It is simple to determine whether your Velvet plant (your Gynura aurantiaca) has sunburn. Your plant will change color in this instance, beginning to turn yellow or white, much like it does on us.
The leaves of your Velvet plant can also change color in case it gets too much water or not enough light, as we saw above.
However, there is a way to tell if it is sunburn; look at the bottom of the yellow leaves, the ones that have a shaded area closer to the root, if this area stays greener, it is probably sunburned, not something else.
Why are my Velvet plant leaves turning brown?
The classic sign that a plant has been overexposed to direct sunlight and sunburned is the development of browning leaves. Rest assured that while this may probably save your plant from dying, it will adversely affect its growth.
Should I leave my Gynura aurantiaca in direct sunlight?
No! Don’t leave your Gynura aurantiaca (or Velvet plant) in the sun if it displays the symptoms mentioned above; that’s why it’s in such a bad situation.
As stated in the paragraph above, the cure is straightforward: simply position your plant’s Velvet plant so that it is out of direct sunlight. With proper watering and this method, your plant should quickly come back to life.
Why are my Gynura aurantiaca leaves drooping or wilting ?
This typically occurs when your Gynura aurantiaca gets dehydrated. Large plants are more at risk since they naturally require more water than smaller plants.
An easy way to know if your Gynura aurantiaca is lacking water is to under-weigh its pot, if it looks light, it means that the soil and the roots are probably quite dry, and therefore need water!
In order to ensure that the roots of your plant receive the water’s benefits, you must first moisten the soil in the container if it is absolutely dry. One common error is to immediately drown the Velvet plant after a dry period in the belief that it requires a lot of water.
This is the case, but giving too much water at once is the best way to finish it off, you should actually water the soil normally, resuming a quiet watering rhythm.
Caring Tips for Gynura aurantiaca
Your plant needs water to survive, but it’s crucial to balance the amount and timing of watering. As we previously mentioned, overwatering could be catastrophic for your Gynura aurantiaca.
You can tell if your plant needs water by touching the soil; if it still feels damp, it’s usually preferable to wait a few more days.
Always keep temperatures stable
It is also a good idea to keep your Gynura aurantiaca at a stable temperature (especially if it is kept indoors!). At GreenShack, we generally recommend staying in the 65 and 85 degrees F range. Of course, do not place your Gynura aurantiaca near a source of hot (or cold) air such as A/C units, radiators or the like.
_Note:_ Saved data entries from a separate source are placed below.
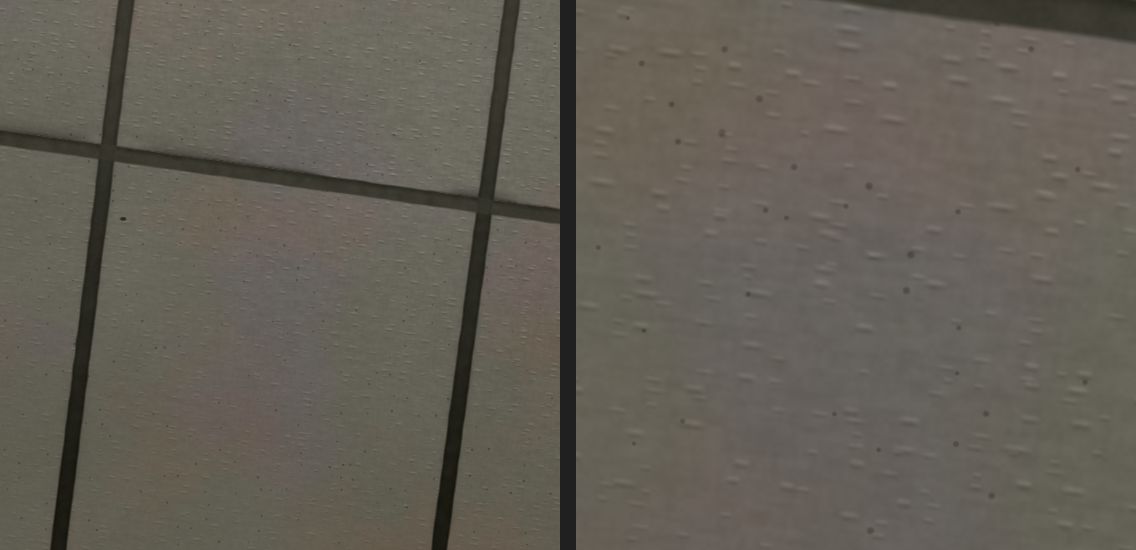
Left: the whole. Right: its middle third, enlarged.
Give the GLSL for this texture, as a WebGL 1 fragment shader.

```glsl
precision highp float;
uniform vec2 u_resolution;

const vec3 TILE_DARK = vec3(0.352, 0.343, 0.292);
const vec3 TILE_LIGHT = vec3(0.437, 0.426, 0.388);
const vec3 JOINT_DARK = vec3(0.105, 0.105, 0.075);
const vec3 JOINT_MID = vec3(0.165, 0.162, 0.130);
const vec3 JOINT_LIGHT = vec3(0.228, 0.222, 0.182);
const vec3 BLOTCH_WARM = vec3(0.022, -0.004, -0.008);
const vec3 BLOTCH_COOL = vec3(0.004, -0.003, 0.022);
const vec2 GRID_ORIGIN = vec2(0.104, 0.750);
const vec2 GRID_SLANT = vec2(0.122, -0.144);
const vec2 TILE_SIZE = vec2(0.680, 0.800);
const float TILE_SPREAD = 0.009;
const float JOINT_HALF = 0.0140;
const float EDGE_SOFT = 0.0025;
const float WEAVE = 0.030;
const vec2 FLECK_CELLS = vec2(30.0, 95.0);
const vec2 PIT_CELLS = vec2(42.0, 42.0);
const vec2 SPECK = vec2(0.220, 0.602);

float hash(vec2 p) {
  vec3 q = fract(vec3(p.xyx) * 0.1031);
  q += dot(q, q.yzx + 33.33);
  return fract((q.x + q.y) * q.z);
}

float noise(vec2 p) {
  vec2 i = floor(p), f = fract(p);
  f = f * f * (3.0 - 2.0 * f);
  return mix(mix(hash(i), hash(i + vec2(1.0, 0.0)), f.x),
             mix(hash(i + vec2(0.0, 1.0)), hash(i + vec2(1.0, 1.0)), f.x), f.y);
}

float fbm(vec2 p) {
  float sum = 0.0, gain = 0.5;
  for (int i = 0; i < 4; i++) {
    sum += gain * noise(p);
    p = p * 2.03 + 17.1;
    gain *= 0.5;
  }
  return sum / 0.9375;
}

// Short raised threads: a bright dash with a dark underside
float flecks(vec2 p) {
  vec2 g = p * FLECK_CELLS;
  vec2 id = floor(g);
  vec2 center = 0.5 + 0.3 * (vec2(hash(id + 3.1), hash(id + 8.7)) - 0.5);
  vec2 d = fract(g) - center;
  float along = 1.0 - smoothstep(0.05, 0.16 + 0.2 * hash(id + 5.3), abs(d.x));
  float bright = exp(-pow((d.y - 0.12) / 0.16, 2.0));
  float dark = exp(-pow((d.y + 0.18) / 0.15, 2.0));
  return step(0.76, hash(id)) * along * (bright - 0.7 * dark);
}

// Small round dents scattered over the tiles
float pits(vec2 p) {
  vec2 g = p * PIT_CELLS;
  vec2 id = floor(g);
  vec2 center = 0.25 + 0.5 * vec2(hash(id + 1.7), hash(id + 6.2));
  float radius = 0.07 + 0.07 * hash(id + 9.4);
  return step(0.80, hash(id + 2.9)) * (1.0 - smoothstep(0.3 * radius, radius, length(fract(g) - center)));
}

vec3 tileColor(vec2 p, vec2 along) {
  float light = 0.20 + 0.62 * smoothstep(0.0, 1.0, p.y) + 0.28 * (p.x - 0.4) * p.y;
  light += 0.45 * (fbm(p * 4.0 + 2.0) - 0.5);
  vec3 color = mix(TILE_DARK, TILE_LIGHT, clamp(light, 0.0, 1.1));
  color += BLOTCH_WARM * smoothstep(0.52, 0.78, fbm(p * 5.0 + 31.0));
  color += BLOTCH_COOL * smoothstep(0.50, 0.75, fbm(p * 4.0 + 57.0));

  // Woven grain, strongest toward the upper right
  float relief = 0.5 + 0.6 * smoothstep(0.1, 0.9, 0.35 * p.x + 0.65 * p.y);
  float thread = noise(along * vec2(38.0, 210.0)) + noise(along * vec2(90.0, 270.0) + 11.0) - 1.0;
  float cross = noise(along * vec2(220.0, 110.0) + 23.0) - 0.5;
  color += relief * WEAVE * (0.7 * thread + 0.6 * cross);
  color += relief * 0.065 * flecks(along);
  color += relief * 0.045 * flecks(along * 1.37 + 4.3);
  return color - 0.085 * pits(p);
}

void main() {
  vec2 p = gl_FragCoord.xy / u_resolution;
  vec2 along = vec2(p.x - GRID_SLANT.x * p.y, p.y - GRID_SLANT.y * p.x);
  float soft = max(EDGE_SOFT, 1.0 / u_resolution.y);

  // Signed distances to the nearest joint of each direction
  vec2 size = TILE_SIZE + vec2(TILE_SPREAD * p.y, 0.0);
  vec2 joint = (fract((along - GRID_ORIGIN) / size + 0.5) - 0.5) * size;
  joint += 0.0016 * (vec2(noise(p * 45.0), noise(p * 45.0 + 9.0)) - 0.5);
  vec2 cover = 1.0 - smoothstep(vec2(JOINT_HALF - soft), vec2(JOINT_HALF + soft), abs(joint));

  vec3 color = tileColor(p, along);

  // Dirt smeared above the level joint and beside the upright ones
  float above = joint.y - JOINT_HALF;
  float smear = exp(-max(above, 0.0) / 0.011) * step(0.0, above);
  smear *= smoothstep(0.25, 0.70, noise(along * vec2(9.0, 40.0) + 5.0));
  color *= 1.0 - 0.38 * smear;
  float rim = exp(-max(abs(joint.x) - JOINT_HALF, 0.0) / 0.004);
  color *= 1.0 - 0.16 * rim * noise(p * vec2(20.0, 60.0));
  color *= 1.0 - 0.6 * (1.0 - smoothstep(0.002, 0.006, length((p - SPECK) * vec2(0.75, 1.2))));

  // Level joint with a shaded upper lip
  float dust = fbm(p * vec2(60.0, 70.0)) - 0.5;
  float lip = smoothstep(0.1, 0.9, joint.y / JOINT_HALF);
  vec3 level = mix(JOINT_LIGHT, JOINT_MID, 0.9 * lip) + 0.05 * dust;
  color = mix(color, level, cover.y);

  // Upright joints darken toward the bottom
  vec3 upright = mix(JOINT_DARK, JOINT_MID, smoothstep(0.05, 0.55, p.y));
  upright = mix(upright, JOINT_LIGHT, smoothstep(0.50, 0.92, p.y));
  upright *= 1.0 - 0.18 * smoothstep(0.3, 1.0, abs(joint.x) / JOINT_HALF);
  upright = mix(upright, JOINT_LIGHT, 0.6 * cover.y) + 0.035 * dust;
  color = mix(color, upright, cover.x);

  color += 0.012 * (noise(p * 330.0) - 0.5);
  gl_FragColor = vec4(color, 1.0);
}
```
Keep your Velvet plant Dust-Free
This one is about houseplants. Your indoor plants’ leaves get dusty just like your furniture does. The problem is that this might prevent photosynthesis from beginning, which would result in the plants gradually losing their color.
For your Velvet plant, this would be a true descent into hell, and it would also appease the pests.
To remove the dust from the leaves of your plant, take a microfiber cloth and gently rub the leaves. You can wet the cloth to make it easier to remove the dust, but never use corrosive products (such as rubbing alcohol!)
Keep drainage in mind
If you have a tendency to overwater, you should be mindful of your drainage, and if they don’t already have them, we suggest selecting a saucer and a pot with drainage holes.
You can add volcanic rocks (or any other pebbles with holes) to the bottom of your pot in the interim if your pots don’t already have holes in them. This will help to form a channel so that the water doesn’t pool there for too long (preventing the rot of the roots!).